[Saved data entries]
^^^^

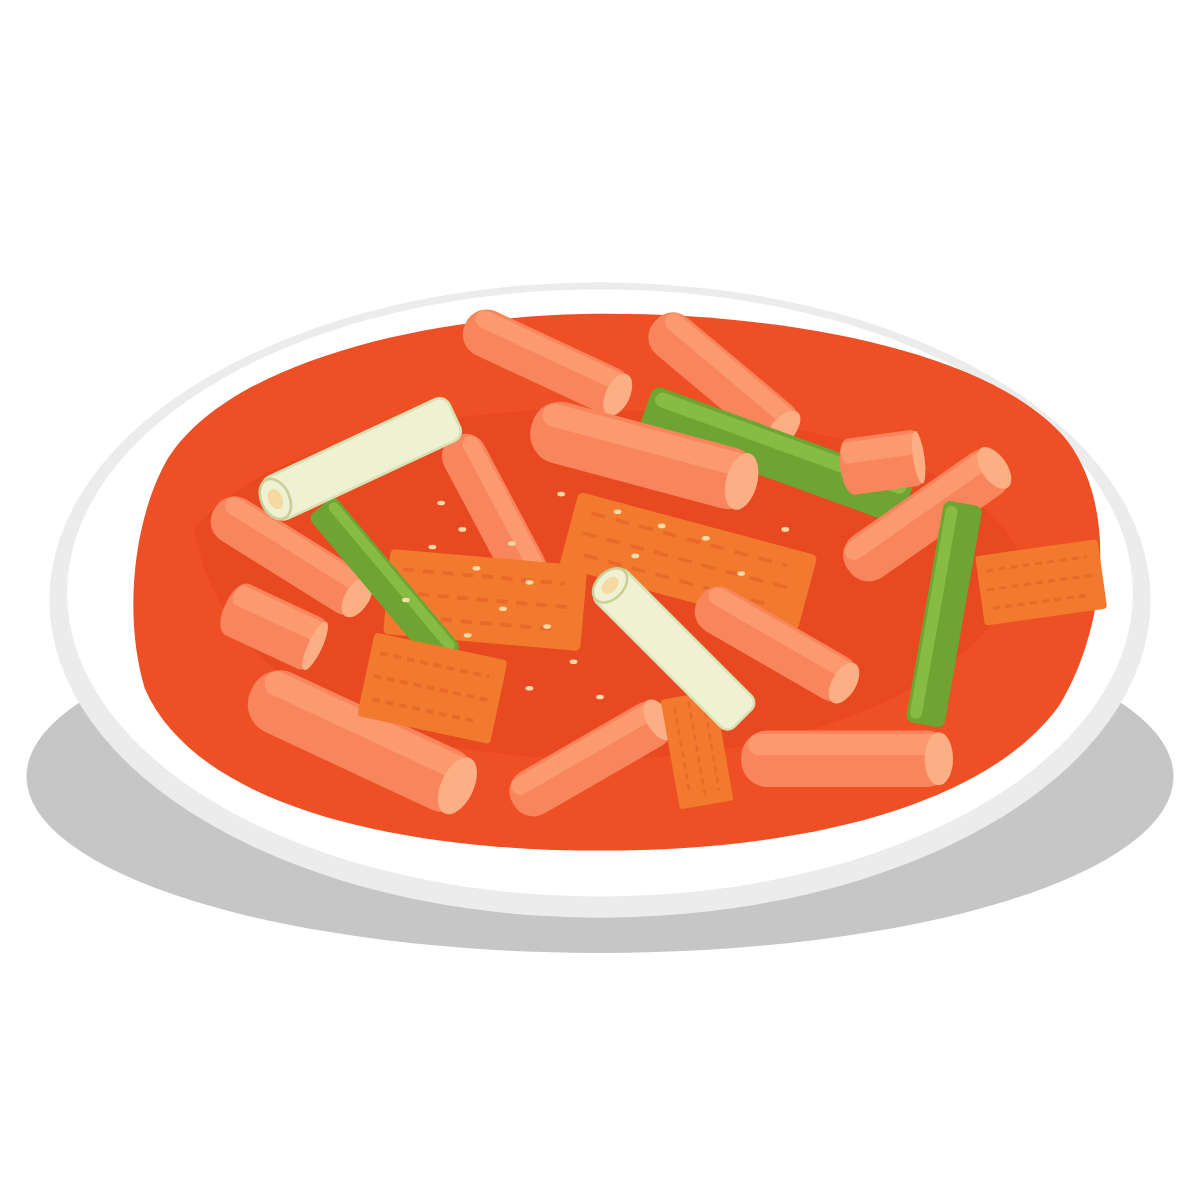
<!DOCTYPE html>
<html lang="en">
<head>
<meta charset="utf-8">
<title>Spicy Rice Cakes</title>
<style>
  :root {
    --bg: #ffffff;
    --shadow: #c6c6c6;
    --plate: #ffffff;
    --plate-rim: #ececec;
    --sauce: #ef4f24;
    --sauce-deep: #e4431b;
    --cake: #f8855b;
    --cake-light: #fb9a6e;
    --cake-end: #fcae84;
    --fishcake: #f27a2e;
    --fishcake-line: #e8692a;
    --onion-green: #6ea431;
    --onion-green-light: #86bb44;
    --onion-white: #eef2d2;
    --onion-core: #f4d9a0;
    --sesame: #f6dba4;
  }
  html, body { margin: 0; padding: 0; overflow: hidden; background: var(--bg); }
  .canvas { width: 1200px; height: 1200px; display: block; }
</style>
</head>
<body>
<svg class="canvas" viewBox="0 0 680 680" xmlns="http://www.w3.org/2000/svg" role="img" aria-label="Plate of spicy rice cakes with fish cake and scallion">
  <defs>
    <g id="rice-cake">
      <rect x="-60" y="-16" width="120" height="32" rx="15" fill="var(--cake)"/>
      <rect x="-56" y="-14" width="112" height="12" rx="6" fill="var(--cake-light)"/>
      <ellipse cx="52" cy="0" rx="8" ry="15" fill="var(--cake-end)"/>
    </g>
    <g id="fish-cake">
      <rect x="-70" y="-22" width="140" height="44" rx="3" fill="var(--fishcake)"/>
      <path d="M-60 -12 H55 M-62 0 H60 M-58 12 H50" stroke="var(--fishcake-line)" stroke-width="2" stroke-dasharray="8 6"/>
    </g>
    <g id="onion-stalk">
      <rect x="-75" y="-13" width="150" height="26" rx="5" fill="var(--onion-green)"/>
      <rect x="-72" y="-11" width="144" height="8" rx="4" fill="var(--onion-green-light)"/>
    </g>
    <g id="onion-white">
      <rect x="-58" y="-13" width="116" height="26" rx="6" fill="var(--onion-white)" stroke="#d9e0b4" stroke-width="1.5"/>
      <ellipse cx="-54" cy="0" rx="8" ry="12" fill="var(--onion-white)" stroke="#c9cf98" stroke-width="1.5"/>
      <ellipse cx="-54" cy="0" rx="4" ry="6" fill="var(--onion-core)"/>
    </g>
    <ellipse id="sesame" rx="2.2" ry="1.3" fill="var(--sesame)"/>
  </defs>

  <g class="plate">
    <ellipse cx="340" cy="440" rx="325" ry="100" fill="var(--shadow)"/>
    <ellipse cx="340" cy="340" rx="312" ry="180" fill="var(--plate-rim)"/>
    <ellipse cx="340" cy="336" rx="302" ry="172" fill="var(--plate)"/>
  </g>

  <path class="sauce" fill="var(--sauce)" d="M95 260 C130 205 240 180 330 178 C430 176 560 195 605 250 C635 290 625 360 600 400 C560 455 460 482 340 482 C220 482 110 455 82 390 C70 350 75 295 95 260 Z"/>
  <path class="sauce-pool" fill="var(--sauce-deep)" opacity=".5" d="M110 300 C150 250 260 230 340 232 C450 234 560 260 580 320 C560 390 450 430 340 430 C230 430 130 400 110 300 Z"/>

  <g class="ingredients">
    <use href="#rice-cake" transform="translate(310 205) rotate(25) scale(.85)"/>
    <use href="#rice-cake" transform="translate(410 215) rotate(40) scale(.85)"/>
    <use href="#onion-stalk" transform="translate(440 258) rotate(20) scale(1.05)"/>
    <use href="#rice-cake" transform="translate(500 262) rotate(-8) scale(.4 1)"/>
    <use href="#rice-cake" transform="translate(525 292) rotate(-35) scale(.9)"/>
    <use href="#rice-cake" transform="translate(165 315) rotate(32) scale(.85)"/>
    <use href="#rice-cake" transform="translate(280 290) rotate(62) scale(.8)"/>
    <use href="#rice-cake" transform="translate(365 258) rotate(15) scale(1.1)"/>
    <use href="#fish-cake" transform="translate(390 318) rotate(15) scale(1)"/>
    <use href="#rice-cake" transform="translate(440 365) rotate(30) scale(.85)"/>
    <use href="#fish-cake" transform="translate(590 330) rotate(-8) scale(.5 .9)"/>
    <use href="#fish-cake" transform="translate(275 340) rotate(5) scale(.8 1.1)"/>
    <use href="#rice-cake" transform="translate(155 355) rotate(25) scale(.5 1)"/>
    <use href="#onion-stalk" transform="translate(218 330) rotate(50) scale(.75)"/>
    <use href="#onion-white" transform="translate(205 260) rotate(-25)"/>
    <use href="#rice-cake" transform="translate(205 420) rotate(25) scale(1.15)"/>
    <use href="#fish-cake" transform="translate(245 390) rotate(12) scale(.55 1.1)"/>
    <use href="#rice-cake" transform="translate(335 430) rotate(-30) scale(.85)"/>
    <use href="#fish-cake" transform="translate(395 425) rotate(80) scale(.45 .7)"/>
    <use href="#rice-cake" transform="translate(480 430) rotate(0) scale(1)"/>
    <use href="#onion-stalk" transform="translate(535 348) rotate(-80) scale(.85)"/>
    <use href="#onion-white" transform="translate(382 368) rotate(45) scale(.95)"/>
  </g>

  <g class="sesame-seeds">
    <use href="#sesame" x="250" y="285"/><use href="#sesame" x="262" y="300"/>
    <use href="#sesame" x="245" y="310"/><use href="#sesame" x="270" y="322"/>
    <use href="#sesame" x="290" y="308"/><use href="#sesame" x="300" y="330"/>
    <use href="#sesame" x="285" y="345"/><use href="#sesame" x="310" y="355"/>
    <use href="#sesame" x="265" y="360"/><use href="#sesame" x="325" y="375"/>
    <use href="#sesame" x="300" y="390"/><use href="#sesame" x="340" y="395"/>
    <use href="#sesame" x="350" y="290"/><use href="#sesame" x="375" y="298"/>
    <use href="#sesame" x="400" y="305"/><use href="#sesame" x="420" y="325"/>
    <use href="#sesame" x="360" y="315"/><use href="#sesame" x="445" y="300"/>
    <use href="#sesame" x="230" y="340"/><use href="#sesame" x="318" y="280"/>
  </g>
</svg>
</body>
</html>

^^^^

Activity: Return each line of the data that contains the string "shadow".

Task output:
    --shadow: #c6c6c6;
    <ellipse cx="340" cy="440" rx="325" ry="100" fill="var(--shadow)"/>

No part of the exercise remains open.